= TASK TO CARRY OUT =
Among the lines below, tally those that hold "function". Return the number and nothing more.

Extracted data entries

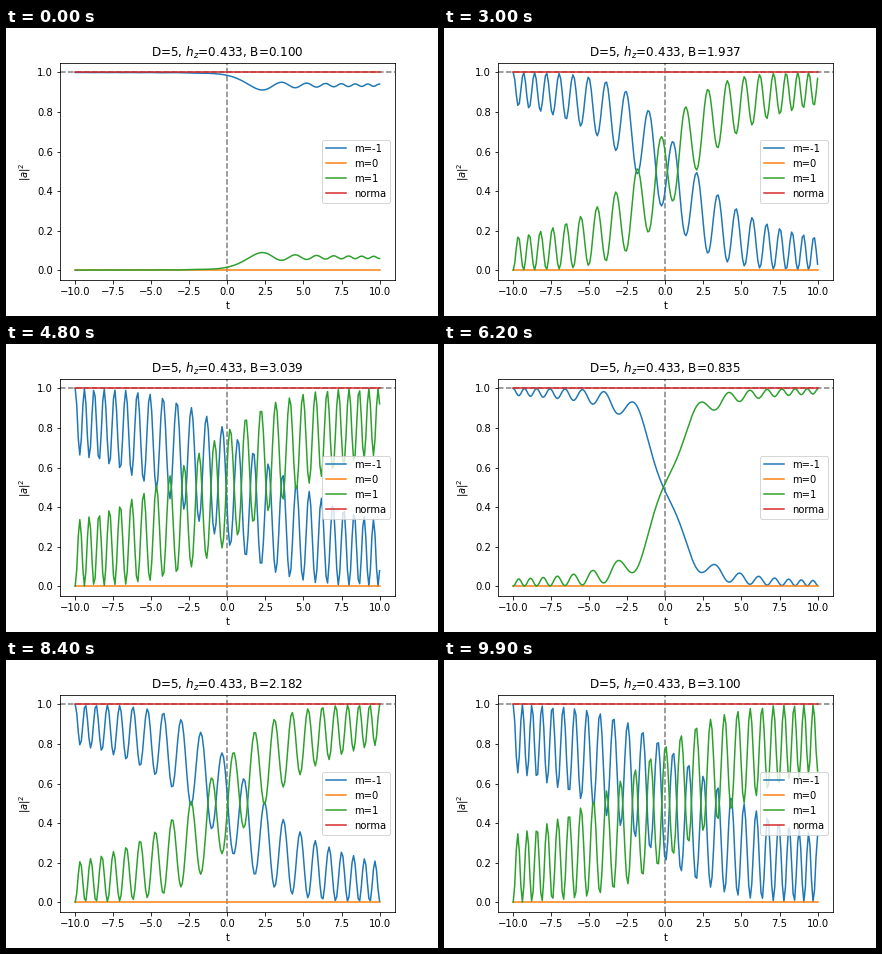
Animation of 432 by 288 pixels, one loop 10 s. Source, as a matplotlib script:

```python
import numpy as np
import matplotlib.pyplot as plt
from matplotlib.animation import FuncAnimation

D, HZ = 5, 0.433
FIELDS = np.linspace(0.1, 3.1, 50)
TIMES = np.linspace(-10, 10, 200)
SUBSTEPS = 24


def evolve(b):
    """Populations of m=-1 and m=+1 for H = hz*t*Sz + B*(Sx^2 - Sy^2)."""
    lo = np.ones_like(b, dtype=complex)
    hi = np.zeros_like(lo)
    dt = (TIMES[1] - TIMES[0]) / SUBSTEPS
    pops = [(abs(lo) ** 2, abs(hi) ** 2)]
    for start in TIMES[:-1]:
        for k in range(SUBSTEPS):
            z = HZ * (start + (k + 0.5) * dt)
            e = np.hypot(z, b)
            c, s = np.cos(e * dt), -1j * np.sin(e * dt) / e
            lo, hi = (c - s * z) * lo + s * b * hi, s * b * lo + (c + s * z) * hi
        pops.append((abs(lo) ** 2, abs(hi) ** 2))
    return np.array(pops).transpose(1, 2, 0)


LOW, HIGH = evolve(FIELDS)
ZERO = np.zeros_like(TIMES)

plt.rcParams["font.family"] = "DejaVu Sans"
fig, ax = plt.subplots(figsize=(6, 4), dpi=72)
fig.subplots_adjust(left=0.125, right=0.9, bottom=0.125, top=0.88)

ax.axhline(1, color="gray", ls="--")
ax.axvline(0, color="gray", ls="--")
labels = ["m=-1", "m=0", "m=1", "norma"]
lines = [ax.plot(TIMES, ZERO, color=f"C{i}", label=name)[0]
         for i, name in enumerate(labels)]
ax.set(xlim=(-11, 11), ylim=(-0.05, 1.05), xlabel="t", ylabel="$|a|^2$")
ax.set_xticks(np.arange(-10, 10.1, 2.5))
ax.legend(loc="center right")
title = ax.set_title("")


def update(i):
    n = i % len(FIELDS)
    curves = LOW[n], ZERO, HIGH[n], LOW[n] + HIGH[n]
    for line, y in zip(lines, curves):
        line.set_ydata(y)
    title.set_text(f"D={D}, $h_z$={HZ:.3f}, B={FIELDS[n]:.3f}")
    return [*lines, title]


anim = FuncAnimation(fig, update, frames=2 * len(FIELDS), interval=100,
                     repeat=True, repeat_delay=0, blit=False)
plt.show()
```
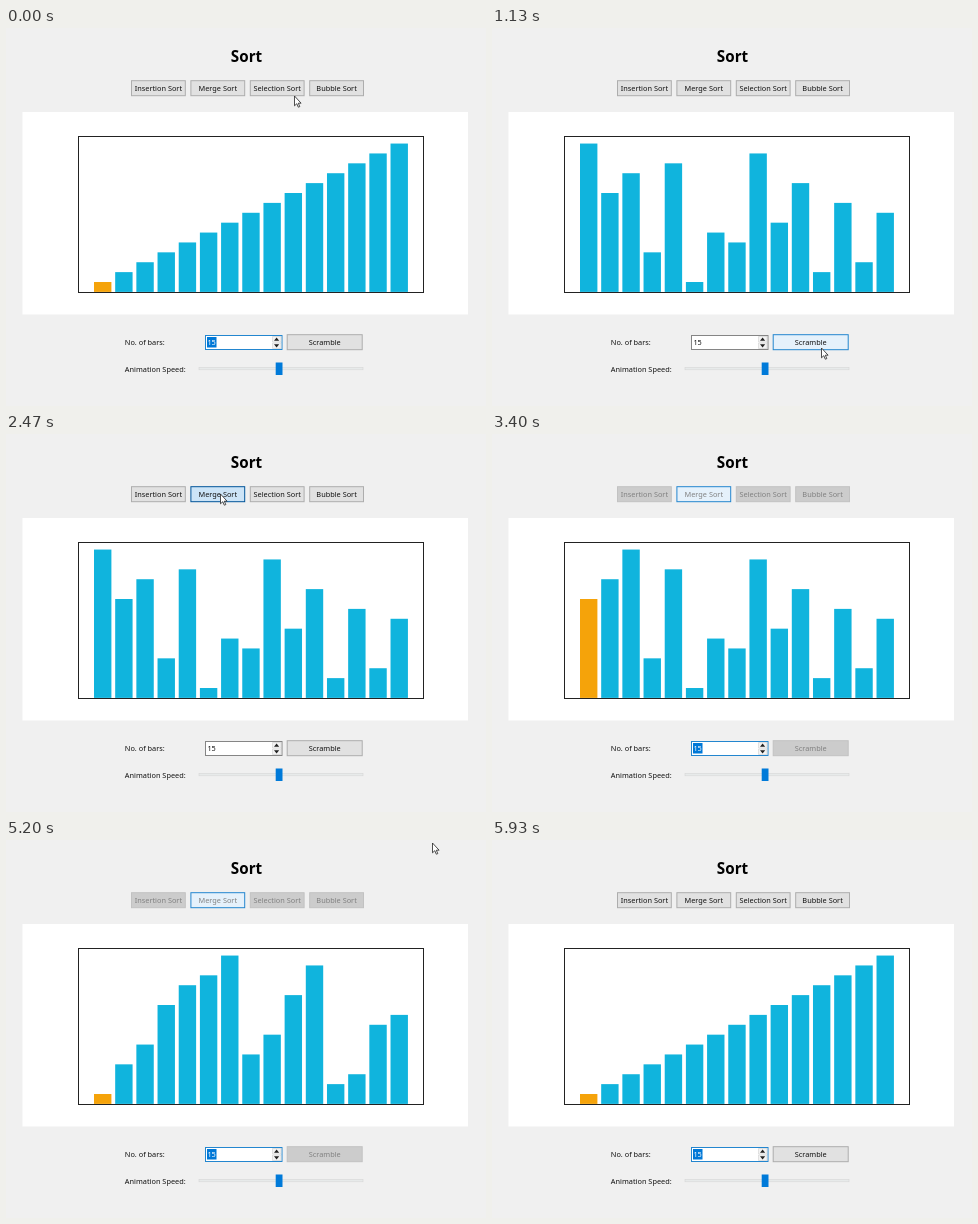
Animation of 480 by 378 pixels, one loop 6070 ms. Source, as an HTML page:

```html
<!DOCTYPE html>
<html lang="en">
<head>
<meta charset="utf-8">
<title>Sort</title>
<style>
  html, body { margin: 0; width: 100%; height: 100%; overflow: hidden; background: #f0f0f0; }
  svg { display: block; width: 480px; height: 378px; }
  text { font-family: "Noto Sans", "Open Sans", sans-serif; font-size: 7.35px; fill: #111; }
  .title { font-size: 15.2px; font-weight: 700; fill: #000; }
  .button rect { fill: #e1e1e1; stroke: #adadad; }
  .button text { text-anchor: middle; }
  .disabled rect { fill: #ccc; stroke: #c2c2c2; }
  .disabled text { fill: #808080; }
  .hover rect { fill: #e5f1fb; stroke: #2386cf; }
  .pressed rect { fill: #cce4f7; stroke: #005499; }
</style>
</head>
<body>
<svg id="stage" viewBox="0 0 480 378">
  <rect width="480" height="378" fill="#f0f0f0"/>
  <text class="title" x="240.5" y="33.5" text-anchor="middle">Sort</text>
  <rect x="16.5" y="84" width="445.5" height="202.5" fill="#fff"/>
  <g id="bars"></g>
  <rect x="72.5" y="108.5" width="345" height="156" fill="none" stroke="#222"/>
  <g id="buttons"></g>

  <text x="118.8" y="317">No. of bars:</text>
  <rect id="spin" x="199.5" y="307.5" width="76.5" height="14" fill="#fff"/>
  <rect id="selection" x="201" y="309" width="9.5" height="10.5" fill="#0078d7"/>
  <text id="count" x="201.4" y="317">15</text>
  <path d="M266.5 308.5h8.5v5.5h-8.5zM266.5 315h8.5v5.5h-8.5z" fill="#f3f3f3" stroke="#d0d0d0" stroke-width=".6"/>
  <path d="M268 312.8l2.6-3.3 2.6 3.3zM268 316.2l2.6 3.3 2.6-3.3z" fill="#222"/>

  <text x="118.8" y="344">Animation Speed:</text>
  <rect x="193" y="339.6" width="164" height="2.2" fill="#e7eaea" stroke="#d6d6d6" stroke-width=".6"/>
  <rect x="269.7" y="334.5" width="6.8" height="12.5" fill="#007ad9"/>
  <path id="cursor" d="M.5 0V9.8L2.8 7.7 4.3 11.2 5.8 10.6 4.3 7.2H7.1Z" fill="#fff" stroke="#222" stroke-width=".8"/>
</svg>
<script>
const LOOP = 6070;
const SCRAMBLE = 1000, SORT = 2528, MERGE_DELAY = 208;
const START = [15, 10, 12, 4, 13, 1, 6, 5, 14, 7, 11, 2, 9, 3, 8];
const SORTED = START.map((_, i) => i + 1);
const $ = id => document.getElementById(id);

function add(parent, tag, attrs, text = '') {
  const node = document.createElementNS('http://www.w3.org/2000/svg', tag);
  for (const key in attrs) node.setAttribute(key, attrs[key]);
  node.textContent = text;
  parent.append(node);
  return node;
}

// One snapshot of the whole list after every merge.
function mergeStates(list) {
  const work = [...list], states = [[...list]];
  (function sort(lo, hi) {
    if (hi - lo < 2) return;
    const mid = (lo + hi) >> 1;
    sort(lo, mid);
    sort(mid, hi);
    const part = work.slice(lo, hi).sort((a, b) => a - b);
    work.splice(lo, hi - lo, ...part);
    states.push([...work]);
  })(0, work.length);
  return states;
}

const STATES = mergeStates(START);
const FINISH = SORT + MERGE_DELAY * (STATES.length - 1);

const bars = SORTED.map((_, i) => add($('bars'), 'rect', { x: 88 + i * 21.18, width: 17.4 }));

function makeButton(label, x, y, width) {
  const group = add($('buttons'), 'g', {});
  add(group, 'rect', { x, y, width, height: 15 });
  add(group, 'text', { x: x + width / 2, y: y + 10.5 }, label);
  return { group, x, y, width };
}

const sorters = ['Insertion Sort', 'Merge Sort', 'Selection Sort', 'Bubble Sort']
  .map((label, i) => makeButton(label, 125.5 + i * 59.4, 52.7, 53.8));
const merge = sorters[1];
const scramble = makeButton('Scramble', 281.2, 306.7, 75);
const buttons = [...sorters, scramble];

// Cursor waypoints: time, x, y
const PATH = [
  [0, 288, 68], [70, 288, 68], [360, 306, 190], [670, 329, 320],
  [1370, 329, 320], [1670, 255, 80], [1900, 214, 60],
  [2680, 214, 60], [3070, 250, -14],
  [5060, 424, -14], [5200, 426, 3], [5260, 426, 3], [5400, 426, -14], [LOOP, 426, -14]
];

function cursorAt(t) {
  const i = PATH.findIndex(p => p[0] > t);
  const [t0, x0, y0] = PATH[i - 1], [t1, x1, y1] = PATH[i];
  const k = (t - t0) / (t1 - t0);
  return [x0 + (x1 - x0) * k, y0 + (y1 - y0) * k];
}

const inside = (b, x, y) => x >= b.x && x <= b.x + b.width && y >= b.y && y <= b.y + 15;

function valuesAt(t) {
  if (t < SCRAMBLE || t >= FINISH) return SORTED;
  return STATES[Math.max(0, Math.floor((t - SORT) / MERGE_DELAY))];
}

function render(t) {
  const [x, y] = cursorAt(t);
  const sorting = t >= SORT && t < FINISH;
  const scrambled = t >= SCRAMBLE && t < SORT;

  valuesAt(t).forEach((value, i) => {
    const height = value * 9.89;
    bars[i].setAttribute('y', 263.9 - height);
    bars[i].setAttribute('height', height);
    bars[i].setAttribute('fill', i === 0 && !scrambled ? '#f5a30a' : '#10b4dd');
  });

  for (const b of buttons) {
    const pressed = b === scramble && t >= SCRAMBLE - 90 && t < SCRAMBLE ||
                    b === merge && t >= SORT - 90 && t < SORT;
    const hover = sorting ? b === merge : inside(b, x, y);
    b.group.setAttribute('class', ['button', sorting && 'disabled', hover && 'hover', pressed && 'pressed']
      .filter(Boolean).join(' '));
  }

  $('spin').setAttribute('stroke', scrambled ? '#858585' : '#2386cf');
  $('selection').setAttribute('visibility', scrambled ? 'hidden' : 'visible');
  $('count').style.fill = scrambled ? '#111' : '#fff';
  $('cursor').setAttribute('transform', `translate(${x} ${y})`);
}

const begin = performance.now();
function tick() {
  render((performance.now() - begin) % LOOP);
  requestAnimationFrame(tick);
}
tick();
</script>
</body>
</html>
```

= EXPECTED ANSWER =
8